Residents were bundling up and stocking up this morning to prepare for what New York City Mayor Bill de Blasio predicted will be the worst snowstorm in the city’s history. With a high chance of power outages, halted traffic, and over two feet of snow predicted, it was mayhem at the markets.
Morton Williams grocery store in Greenwich Village, was filled with anxious shoppers trying to stock up with flurries already coming down. Lines wrapped around the perimeter of the store as customers scrambled to grab what was left.
“I’m scared and the fact that everyone else is so scared just makes it more terrifying,” said new Soho resident Shallen Ferreira, 27, who moved to the city two weeks ago from Mexico with her husband.
She heard that most stores were closing between noon and 2 p.m. and didn’t want to be stuck home without food. She said the store was already falling behind demand and that she was having trouble finding items as simple as deli meats.
“The first thing I grabbed was water and Dr. Pepper,” she said. “I have Dr. Pepper first thing in the morning, it’s my coffee.”
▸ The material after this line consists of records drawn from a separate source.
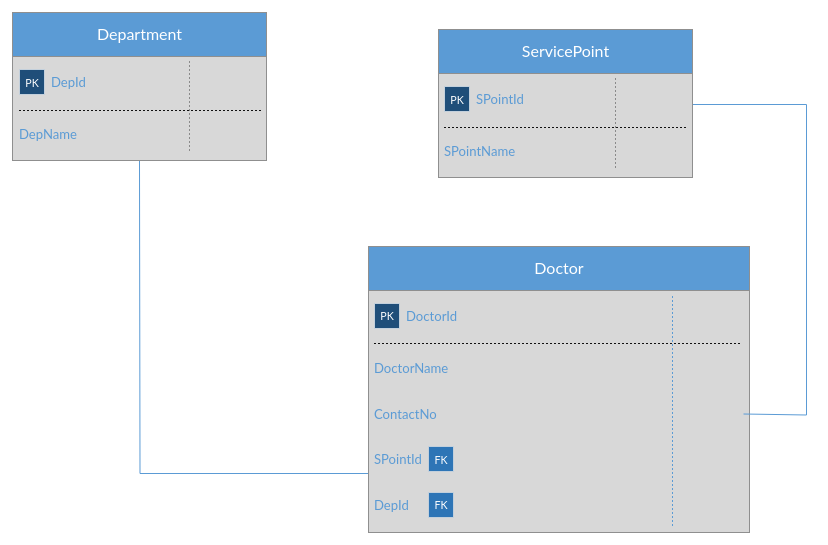
<!DOCTYPE html>
<html lang="en">
<head>
<meta charset="utf-8">
<title>Entity relationship diagram</title>
<style>
:root {
  --header: #5b9bd5;
  --body: #d8d8d8;
  --edge: #8f8f8f;
  --primary: #1f4e79;
  --foreign: #2e75b6;
  --attribute: #5b9bd5;
  --rule: #111;
}
* { box-sizing: border-box; margin: 0; padding: 0; }
body { width: 828px; height: 545px; overflow: hidden; background: #fff; }
.diagram {
  position: relative; width: 828px; height: 545px; overflow: hidden;
  font-family: Lato, "Open Sans", sans-serif; font-size: 13.1px;
}
.entity {
  position: absolute; border: 1px solid var(--edge); background: var(--body);
  --inset: 5px; --first-row: 53px; --row: 47px; --lift: 2px;
  --column-top: 48px; --column-bottom: 8px; --column-colour: #8a8a8a;
}
.department { left: 12px; top: 12px; width: 255px; height: 149px; --inset: 6px; --column: 176px; }
.service-point { left: 438px; top: 29px; width: 255px; height: 149px; --column: 176px; }
.doctor {
  left: 368px; top: 246px; width: 382px; height: 287px;
  --column: 303px; --first-row: 52px; --row: 45.7px; --lift: 0px;
  --column-top: 49px; --column-bottom: 6px; --column-colour: var(--attribute);
}
.entity h2 {
  display: flex; align-items: center; justify-content: center;
  height: 44px; padding-bottom: 2px; border-bottom: 1px solid var(--edge);
  background: var(--header); color: #fff; font-size: 16px; font-weight: 400;
}
.attributes { list-style: none; padding-left: var(--inset); }
.attributes li {
  position: relative; display: flex; align-items: center;
  height: var(--row); padding-bottom: var(--lift); color: var(--attribute);
}
.attributes .identifier {
  gap: 6px; height: calc(var(--first-row) + 1px); padding-bottom: 4px;
}
.identifier::after {
  content: ""; position: absolute; left: 0; right: 5px; bottom: 0; height: 1px;
  background: repeating-linear-gradient(90deg, var(--rule) 0 2px, transparent 2px 4px);
}
.service-point .identifier::after { right: 6px; }
.doctor .identifier { margin-bottom: 1px; }
.doctor .identifier::after { right: 7px; }
.reference span { width: 54px; }
.key {
  display: flex; align-items: center; justify-content: center; flex: none;
  width: 26px; height: 26px; border: 1px solid #c3d0dc;
  background: var(--primary); color: #fff; font-size: 10.7px; font-weight: 400;
}
.key.foreign { background: var(--foreign); }
.column-line {
  position: absolute; left: var(--column); top: var(--column-top); bottom: var(--column-bottom); width: 1px;
  background: repeating-linear-gradient(var(--column-colour) 0 2px, transparent 2px 4px);
}
.relations { position: absolute; left: 0; top: 0; fill: none; stroke: var(--header); stroke-width: 1; }
</style>
</head>
<body>
<main class="diagram">
  <section class="entity department">
    <h2>Department</h2>
    <ul class="attributes">
      <li class="identifier"><b class="key">PK</b><span>DepId</span></li>
      <li>DepName</li>
    </ul>
    <i class="column-line"></i>
  </section>

  <section class="entity service-point">
    <h2>ServicePoint</h2>
    <ul class="attributes">
      <li class="identifier"><b class="key">PK</b><span>SPointId</span></li>
      <li>SPointName</li>
    </ul>
    <i class="column-line"></i>
  </section>

  <section class="entity doctor">
    <h2>Doctor</h2>
    <ul class="attributes">
      <li class="identifier"><b class="key">PK</b><span>DoctorId</span></li>
      <li>DoctorName</li>
      <li>ContactNo</li>
      <li class="reference"><span>SPointId</span><b class="key foreign">FK</b></li>
      <li class="reference"><span>DepId</span><b class="key foreign">FK</b></li>
    </ul>
    <i class="column-line"></i>
  </section>

  <svg class="relations" width="828" height="545" viewBox="0 0 828 545" aria-hidden="true">
    <polyline points="139.5,161 140,473.5 368,473.5"/>
    <polyline points="693,104.5 806.5,104.5 806.5,415 743.5,414"/>
  </svg>
</main>
</body>
</html>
Having grown up in St. Louis, Mo., Ferreira is no stranger to snow, but not the up to two feet forecasters are predicting.
Losing electricity was the least of her worries.
“We had a few outlets out so I left the electrician, a complete stranger, at my house with my cat who attacks people,” said Ferreira,as she placed packaged meats in her cart. “I hope I don’t go home to see he robbed me blind.”
With minimal taxis and cars on the roads, Ferreira is worried about how her husband will get home from work later tonight. It is mostly delivery trucks and snow removal vehicles.
“We didn’t use the subways in Mexico, they were considered dangerous, she said. “But it’s hard to keep spending $30 on a taxi each day, and today you can barely find one.”
Although Ferreira is not a fan of the snow she told her husband that if they can get the door to open she would build a snowman on their terrace.